Increasingly, the buyer-supplier relationship is being looked at as a way to make advancements in that initiative. Zycus’ research found that a lack of visibility into supplier performance is survey respondents’ number-two pain point, while achieving better synergies with suppliers was chosen by 15 percent of executives as their top priority. This is good news for suppliers, which, Waugh explained, enjoy a bit of leverage with their corporate customers in times of economic growth, thanks to inflationary price pressures.

“In good economic times, suppliers will have more opportunity to work with different customers,” Waugh said. “From the procurement of [a] supplier management standpoint, it becomes a focus of how to become the customer of choice.”

According to Waugh, this means understanding vendors’ cash flow management needs and adjusting payment terms to ensure suppliers are able to keep operating. Increasingly, though, corporate buyers are “getting more savvy” about how they approach the buyer-supplier relationship, he said, segmenting vendors to prioritize early-payment discount agreements with strategic vendors. Technology, Waugh noted, is playing an increasingly important role in shifting the procurement department into that strategic role.

“There are more strategic suppliers, including a number of smaller firms, that are coming to market with new technology,” he said. “Those with a more evolved view say, ‘Our future competitiveness is tied to making sure these vendors can grow. We have a role in making sure they can manage their working capital,’ and that means paying them on time.”

However, as procurement officials look out to their supply chains to save money, they’re also looking inward to move the needle in becoming a strategic part of their companies. And just as technology is becoming a key component of the buyer-supplier relationships, Waugh noted that procurement executives signal rising interest in emerging technologies, including blockchain, robotics process automation, machine learning and artificial intelligence.

Zycus’ report found significant interest among the professionals in these tools and how they expect the technologies to affect their jobs. Waugh said he predicts machine learning and AI will have the most profound impact, but he emphasized that, while interest in cutting-edge tools like AI is on the rise, procurement professionals aren’t getting ahead of themselves.
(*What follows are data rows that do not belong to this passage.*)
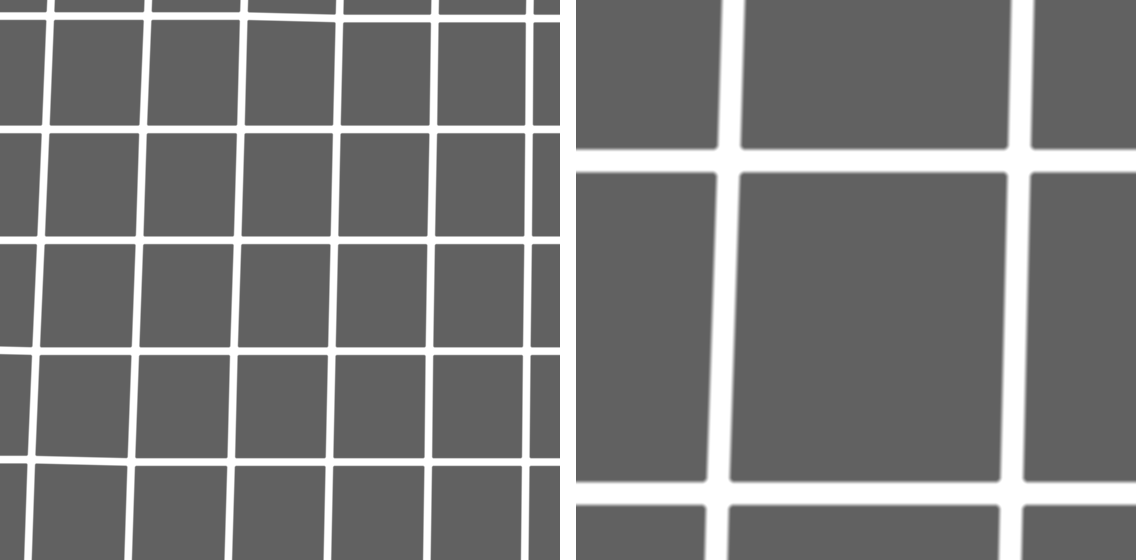
Left, the full canvas; right, a detail of the centre.
Give the GLSL for this pattern, as a three.js fragment shader.

```glsl
// Grey tiles parted by white grout lines, with leaning columns and slightly slipped rows.
varying vec2 vUv;

const vec3 TILE_COLOR = vec3(0.38);
const vec3 GROUT_COLOR = vec3(1.0);

const int COLUMN_LINES = 6;
const int ROW_LINES = 5;
const float FIRST_COLUMN = 0.0495;   // first upright line at the bottom edge
const float COLUMN_PITCH = 0.1776;
const float COLUMN_BULGE = 0.00046;  // widens the spacing towards the left
const float LEAN = 0.0419;           // rightward lean of the first line
const float LEAN_LOSS = 0.0065;      // lean lost with each further line
const float SAG = 0.0048;            // slight bow of the upright lines
const float WOBBLE = 0.0014;         // random shift at each crossing

const float FIRST_ROW = 0.1749;
const float ROW_PITCH = 0.1980;
const float ROW_SLIP = 0.0044;       // drop of a row line across one tile

const float GROUT_WIDTH = 0.0136;
const float CORNER_RADIUS = 0.0030;
const float EDGE_SOFTNESS = 0.0018;

float hash(vec2 p) {
  return fract(sin(dot(p, vec2(41.3, 289.1))) * 4375.85);
}

// Horizontal position of an upright line at height y, bent at each row.
float columnX(float column, float y) {
  float bottom = FIRST_COLUMN + COLUMN_PITCH * column
               + COLUMN_BULGE * column * (5.0 - column);
  float lean = (LEAN - LEAN_LOSS * column) * y - SAG * 0.25 * 4.0 * y * (1.0 - y) * 0.25;
  float row = (y - FIRST_ROW) / ROW_PITCH;
  float node = floor(row);
  float shift = mix(hash(vec2(column, node)), hash(vec2(column, node + 1.0)), row - node);
  return bottom + lean + WOBBLE * (shift - 0.5);
}

// Height of a row line at x; each line slips down across one column.
float rowY(float row, float x) {
  float y = FIRST_ROW + ROW_PITCH * row;
  float slipColumn = mod(3.0 - row, 6.0) - 3.0;
  float left = columnX(slipColumn, y);
  float right = columnX(slipColumn + 1.0, y);
  return y + ROW_SLIP * (1.0 - clamp((x - left) / (right - left), 0.0, 1.0));
}

void main() {
  // Distance to the nearest upright and level line
  vec2 lineDistance = vec2(1.0);
  for (int i = 0; i < COLUMN_LINES; i++) {
    lineDistance.x = min(lineDistance.x, abs(vUv.x - columnX(float(i), vUv.y)));
  }
  for (int i = 0; i < ROW_LINES; i++) {
    lineDistance.y = min(lineDistance.y, abs(vUv.y - rowY(float(i), vUv.x)));
  }

  // Depth inside the tile, with rounded corners
  vec2 depth = lineDistance - 0.5 * GROUT_WIDTH;
  float inside = CORNER_RADIUS - length(max(CORNER_RADIUS - depth, 0.0));
  float tile = smoothstep(-EDGE_SOFTNESS, EDGE_SOFTNESS, inside);

  gl_FragColor = vec4(mix(GROUT_COLOR, TILE_COLOR, tile), 1.0);
}
```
“I think there is a healthy recognition in the market that says, in order to prepare for the next wave of technological innovation, we first have to get our house in order,” he said.

Machine learning technologies, for example, will only function if they are fed data. A procurement team that runs on paper isn’t going to benefit from a robot in the workplace.

“We first need to make the shift from tactical to strategic,” added Waugh. “Only then can you take full advantage of those technologies. I think it’s a healthy, realistic, pragmatic view procurement professionals know this is in the future, and they have great potential to dramatically alter the way the function is performed. But first, we have to make sure we’ve mastered the fundamentals of taking our core processes and digitizing them.”

For the procurement team, the ability to become strategic must involve a bit of multitasking: looking outward at supplier relationships and looking inward at digitization and technology adoption. After all, Waugh said, the fact is that saving money on supplier contracts may have reached its limit.

“More mature procurement organizations get to the point eventually of diminishing returns, as it relates to cost savings from suppliers,” he said. “There is a recognition that, in order to continue to deliver value, we have to find innovation for instance, from our supply base that goes beyond just driving cost savings. You can’t save yourself to zero.”